Psychometrics and Statistical Techniques
University of Groningen
Academic webpage Maximilian Linde
Back to Bayesics: Solving the Reproducibility Crisis in Biomedicine
An alarmingly high proportion of biomedical research findings cannot be replicated or prove to be exaggerated, attesting to the presence of a reproducibility crisis in biomedicine. There is a multitude of sources for this reproducibility crisis. A major culprit is the inappropriate usage and evaluation of statistics (Benjamin et al., 2018; van Ravenzwaaij & Ioannidis, 2017). In particular, replication failures are partly due to flawed statistical techniques and the unavailability of accessible and more proper methods. The biomedical literature is cluttered with applications of frequentist statistics (Chavalarias, Wallach, Li, & Ioannidis, 2016), despite its disadvantages and pitfalls (Benjamin et al., 2018; Goodman, 1999a, 1999b; Wagenmakers, 2007). Two of the most important problems are the following: First, frequentist statistics does not allow for the quantification of evidence in favor of the null hypothesis (e.g., Wasserstein & Lazar, 2016). Second, researchers employing frequentist statistical methods are obliged to adhere to an a priori determined sampling plan (e.g., Rouder, 2014). That is, it is not legitimate to decide to stop or continue data collection based on inspection of interim results because this practice leads to inflated type I error rates (Armitage, McPherson, & Rowe, 1969).
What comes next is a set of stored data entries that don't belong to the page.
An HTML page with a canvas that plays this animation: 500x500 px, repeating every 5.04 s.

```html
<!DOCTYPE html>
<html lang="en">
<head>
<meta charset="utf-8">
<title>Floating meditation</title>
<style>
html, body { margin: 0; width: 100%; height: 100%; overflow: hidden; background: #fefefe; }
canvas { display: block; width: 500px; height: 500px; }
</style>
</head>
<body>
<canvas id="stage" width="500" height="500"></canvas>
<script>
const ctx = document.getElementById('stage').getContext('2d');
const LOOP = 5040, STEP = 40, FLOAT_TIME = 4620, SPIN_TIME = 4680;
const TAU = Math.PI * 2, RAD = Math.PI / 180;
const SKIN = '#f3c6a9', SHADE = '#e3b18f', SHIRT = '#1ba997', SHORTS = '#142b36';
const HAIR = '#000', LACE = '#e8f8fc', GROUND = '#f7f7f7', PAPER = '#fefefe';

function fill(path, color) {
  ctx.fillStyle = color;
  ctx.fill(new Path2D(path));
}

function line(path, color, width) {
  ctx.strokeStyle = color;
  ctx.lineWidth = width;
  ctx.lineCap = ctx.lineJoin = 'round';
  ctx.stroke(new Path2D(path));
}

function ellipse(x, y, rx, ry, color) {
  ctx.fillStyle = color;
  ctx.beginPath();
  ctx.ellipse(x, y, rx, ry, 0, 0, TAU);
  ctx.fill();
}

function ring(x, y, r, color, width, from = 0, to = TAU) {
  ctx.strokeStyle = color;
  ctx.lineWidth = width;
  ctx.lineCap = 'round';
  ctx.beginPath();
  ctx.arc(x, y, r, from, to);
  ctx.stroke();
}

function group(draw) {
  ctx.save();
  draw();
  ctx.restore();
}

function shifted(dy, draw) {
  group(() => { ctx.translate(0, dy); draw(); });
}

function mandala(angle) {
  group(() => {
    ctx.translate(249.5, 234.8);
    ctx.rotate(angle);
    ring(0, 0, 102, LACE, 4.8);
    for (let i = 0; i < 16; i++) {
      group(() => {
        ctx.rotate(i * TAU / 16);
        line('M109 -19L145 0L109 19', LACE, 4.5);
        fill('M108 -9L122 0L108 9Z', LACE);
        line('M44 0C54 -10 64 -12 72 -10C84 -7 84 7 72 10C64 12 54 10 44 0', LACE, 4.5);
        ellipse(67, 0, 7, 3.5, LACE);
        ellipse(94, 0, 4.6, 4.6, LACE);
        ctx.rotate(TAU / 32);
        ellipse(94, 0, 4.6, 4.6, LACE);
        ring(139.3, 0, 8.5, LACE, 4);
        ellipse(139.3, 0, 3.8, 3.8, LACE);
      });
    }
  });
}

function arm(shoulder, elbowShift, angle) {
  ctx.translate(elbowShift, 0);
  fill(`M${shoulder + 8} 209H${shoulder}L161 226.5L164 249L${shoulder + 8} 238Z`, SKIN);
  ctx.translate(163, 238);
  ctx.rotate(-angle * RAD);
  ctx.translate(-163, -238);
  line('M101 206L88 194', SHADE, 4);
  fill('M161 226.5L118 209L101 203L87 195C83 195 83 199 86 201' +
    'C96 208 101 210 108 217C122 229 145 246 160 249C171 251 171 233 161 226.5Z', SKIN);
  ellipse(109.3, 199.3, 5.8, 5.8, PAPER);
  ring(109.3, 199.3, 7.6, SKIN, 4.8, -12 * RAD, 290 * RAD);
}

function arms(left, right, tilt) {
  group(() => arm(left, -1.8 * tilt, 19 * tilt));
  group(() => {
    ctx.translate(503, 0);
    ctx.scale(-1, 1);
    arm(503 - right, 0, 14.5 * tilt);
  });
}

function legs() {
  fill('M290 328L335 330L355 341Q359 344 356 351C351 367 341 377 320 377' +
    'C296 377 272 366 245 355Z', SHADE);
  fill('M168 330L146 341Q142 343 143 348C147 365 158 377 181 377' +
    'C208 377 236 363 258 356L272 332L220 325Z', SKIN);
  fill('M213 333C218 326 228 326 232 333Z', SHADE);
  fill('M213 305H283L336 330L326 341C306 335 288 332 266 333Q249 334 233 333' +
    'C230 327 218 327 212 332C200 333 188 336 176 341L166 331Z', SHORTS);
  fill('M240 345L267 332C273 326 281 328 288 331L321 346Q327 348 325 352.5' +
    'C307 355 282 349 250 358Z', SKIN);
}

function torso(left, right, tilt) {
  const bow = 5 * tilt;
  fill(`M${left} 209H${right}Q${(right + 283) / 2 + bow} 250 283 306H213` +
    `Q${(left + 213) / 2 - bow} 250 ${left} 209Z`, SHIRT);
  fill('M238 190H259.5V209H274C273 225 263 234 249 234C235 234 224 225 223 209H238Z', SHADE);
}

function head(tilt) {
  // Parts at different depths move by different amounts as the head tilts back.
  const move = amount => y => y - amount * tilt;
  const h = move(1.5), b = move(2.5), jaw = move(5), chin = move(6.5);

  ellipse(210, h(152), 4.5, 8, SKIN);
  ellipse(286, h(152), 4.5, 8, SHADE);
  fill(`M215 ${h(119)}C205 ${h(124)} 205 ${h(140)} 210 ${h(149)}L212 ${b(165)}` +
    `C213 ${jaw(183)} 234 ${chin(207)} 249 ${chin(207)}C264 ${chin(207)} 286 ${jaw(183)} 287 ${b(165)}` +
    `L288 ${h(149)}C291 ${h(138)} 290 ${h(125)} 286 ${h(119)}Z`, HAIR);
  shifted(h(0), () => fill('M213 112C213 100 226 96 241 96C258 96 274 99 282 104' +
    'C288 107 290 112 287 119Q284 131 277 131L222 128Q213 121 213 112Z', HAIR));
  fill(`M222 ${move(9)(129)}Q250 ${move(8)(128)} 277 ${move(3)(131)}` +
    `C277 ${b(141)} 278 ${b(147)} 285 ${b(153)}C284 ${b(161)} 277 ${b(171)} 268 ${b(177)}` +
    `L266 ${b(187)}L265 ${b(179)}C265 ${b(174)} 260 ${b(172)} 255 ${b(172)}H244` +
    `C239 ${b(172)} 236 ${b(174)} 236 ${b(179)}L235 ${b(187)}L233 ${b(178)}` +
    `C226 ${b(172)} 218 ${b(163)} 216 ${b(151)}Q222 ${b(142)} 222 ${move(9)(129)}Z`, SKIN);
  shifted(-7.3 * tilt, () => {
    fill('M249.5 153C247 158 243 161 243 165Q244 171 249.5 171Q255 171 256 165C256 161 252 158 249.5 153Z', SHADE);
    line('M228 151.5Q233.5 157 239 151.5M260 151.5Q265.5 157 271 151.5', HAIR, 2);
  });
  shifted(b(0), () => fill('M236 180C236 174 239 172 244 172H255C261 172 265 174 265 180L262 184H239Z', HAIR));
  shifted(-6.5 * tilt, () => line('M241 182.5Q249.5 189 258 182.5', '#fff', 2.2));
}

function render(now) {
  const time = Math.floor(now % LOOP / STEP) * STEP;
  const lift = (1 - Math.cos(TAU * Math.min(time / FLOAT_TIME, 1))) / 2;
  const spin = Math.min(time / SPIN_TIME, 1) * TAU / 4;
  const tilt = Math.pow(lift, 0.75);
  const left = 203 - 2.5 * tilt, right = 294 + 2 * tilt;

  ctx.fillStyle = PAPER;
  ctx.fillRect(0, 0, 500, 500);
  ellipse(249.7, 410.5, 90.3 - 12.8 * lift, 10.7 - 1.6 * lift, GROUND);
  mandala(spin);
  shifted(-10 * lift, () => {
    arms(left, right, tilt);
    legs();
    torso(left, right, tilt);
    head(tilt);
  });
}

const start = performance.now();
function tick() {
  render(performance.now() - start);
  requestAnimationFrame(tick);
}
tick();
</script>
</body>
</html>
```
Bayes factors (Jeffreys, 1961) express the relative likelihood of the data under the null and alternative hypotheses in the form of an odds ratio. For instance, if the Bayes factor is 15, the data are 15 times more likely to have occurred under the alternative hypothesis than under the null hypothesis. Conversely, a Bayes factor of 0.2 indicates that the data are 5 times (1/0.2) more likely under the null hypothesis than the alternative hypothesis. Therefore, it is possible to quantify evidence for both hypotheses in an intuitive way. Additionally, optional stopping and sequential testing bear no problems within the Bayesian framework (Rouder, 2014; Schönbrodt, Wagenmakers, Zehetleitner, & Perugini, 2017).
Although the basic theory of Bayesian statistics was developed centuries ago, it has been gaining traction within the scientific community for only a few decades (van de Schoot, Winter, Ryan, Zondervan-Zwijnenburg, & Depaoli, 2017). User-friendly software for Bayesian statistics is scarce, largely leaving Bayesian analyses to be a privilege for statistical experts. Fortunately, commencing efforts have been made to make Bayesian tools accessible for the wider audience. For instance, the ‘BayesFactor’ software (Morey & Rouder, 2018), written in R (R Core Team, 2019), enables researchers to calculate Bayes factors for various research designs. Available click-and-drop software include JASP (JASP Team, 2018) and Jamovi (The jamovi project, 2019). However, these tools are mainly developed for the social sciences. Many research designs that are common in biomedicine (e.g., superiority, equivalence, non-inferiority, survival, and relative risk designs) are not covered by these software packages. To rectify this problem, van Ravenzwaaij and colleagues (2019) developed the mathematical framework for the calculation of Bayes factors for superiority, equivalence, and non-inferiority designs. However, these tools still need to be implemented in a user-friendly software, so that a wide range of researchers can use them. Moreover, other common biomedical designs (e.g., survival analysis) need to be added to the collection of Bayesian tools implemented in the software.
The individual contents of this project will contribute to one overarching goal, which can be summarized under the following research question:
How can we properly quantify evidence for or against the efficacy of a treatment in biomedical research designs?
Biomedical data for superiority, equivalence, and non-inferiority trials are almost always analyzed within the frequentist framework, using null hypothesis significance testing and corresponding p-values (Chavalarias et al., 2016). To a large extent, this procedure is culpable for the prevailing reproducibility crisis in biomedicine. Due to the inherent limitations of the frequentist approach (Goodman, 1999a; van Ravenzwaaij et al., 2019; Wagenmakers, 2007), we propose that researchers use Bayesian statistical methods to analyze their data. Of course, to do this, researchers need proper and easy-to-use Bayesian tools. These tools will be developed and provided through this project.
Prof. dr. R.R. Meijer, dr. D. van Ravenzwaaij, dr. J.N. Tendeiro
VIDI fellowship grant dr. Don van Ravenzwaaij
1 September 2010 – 31 August 2023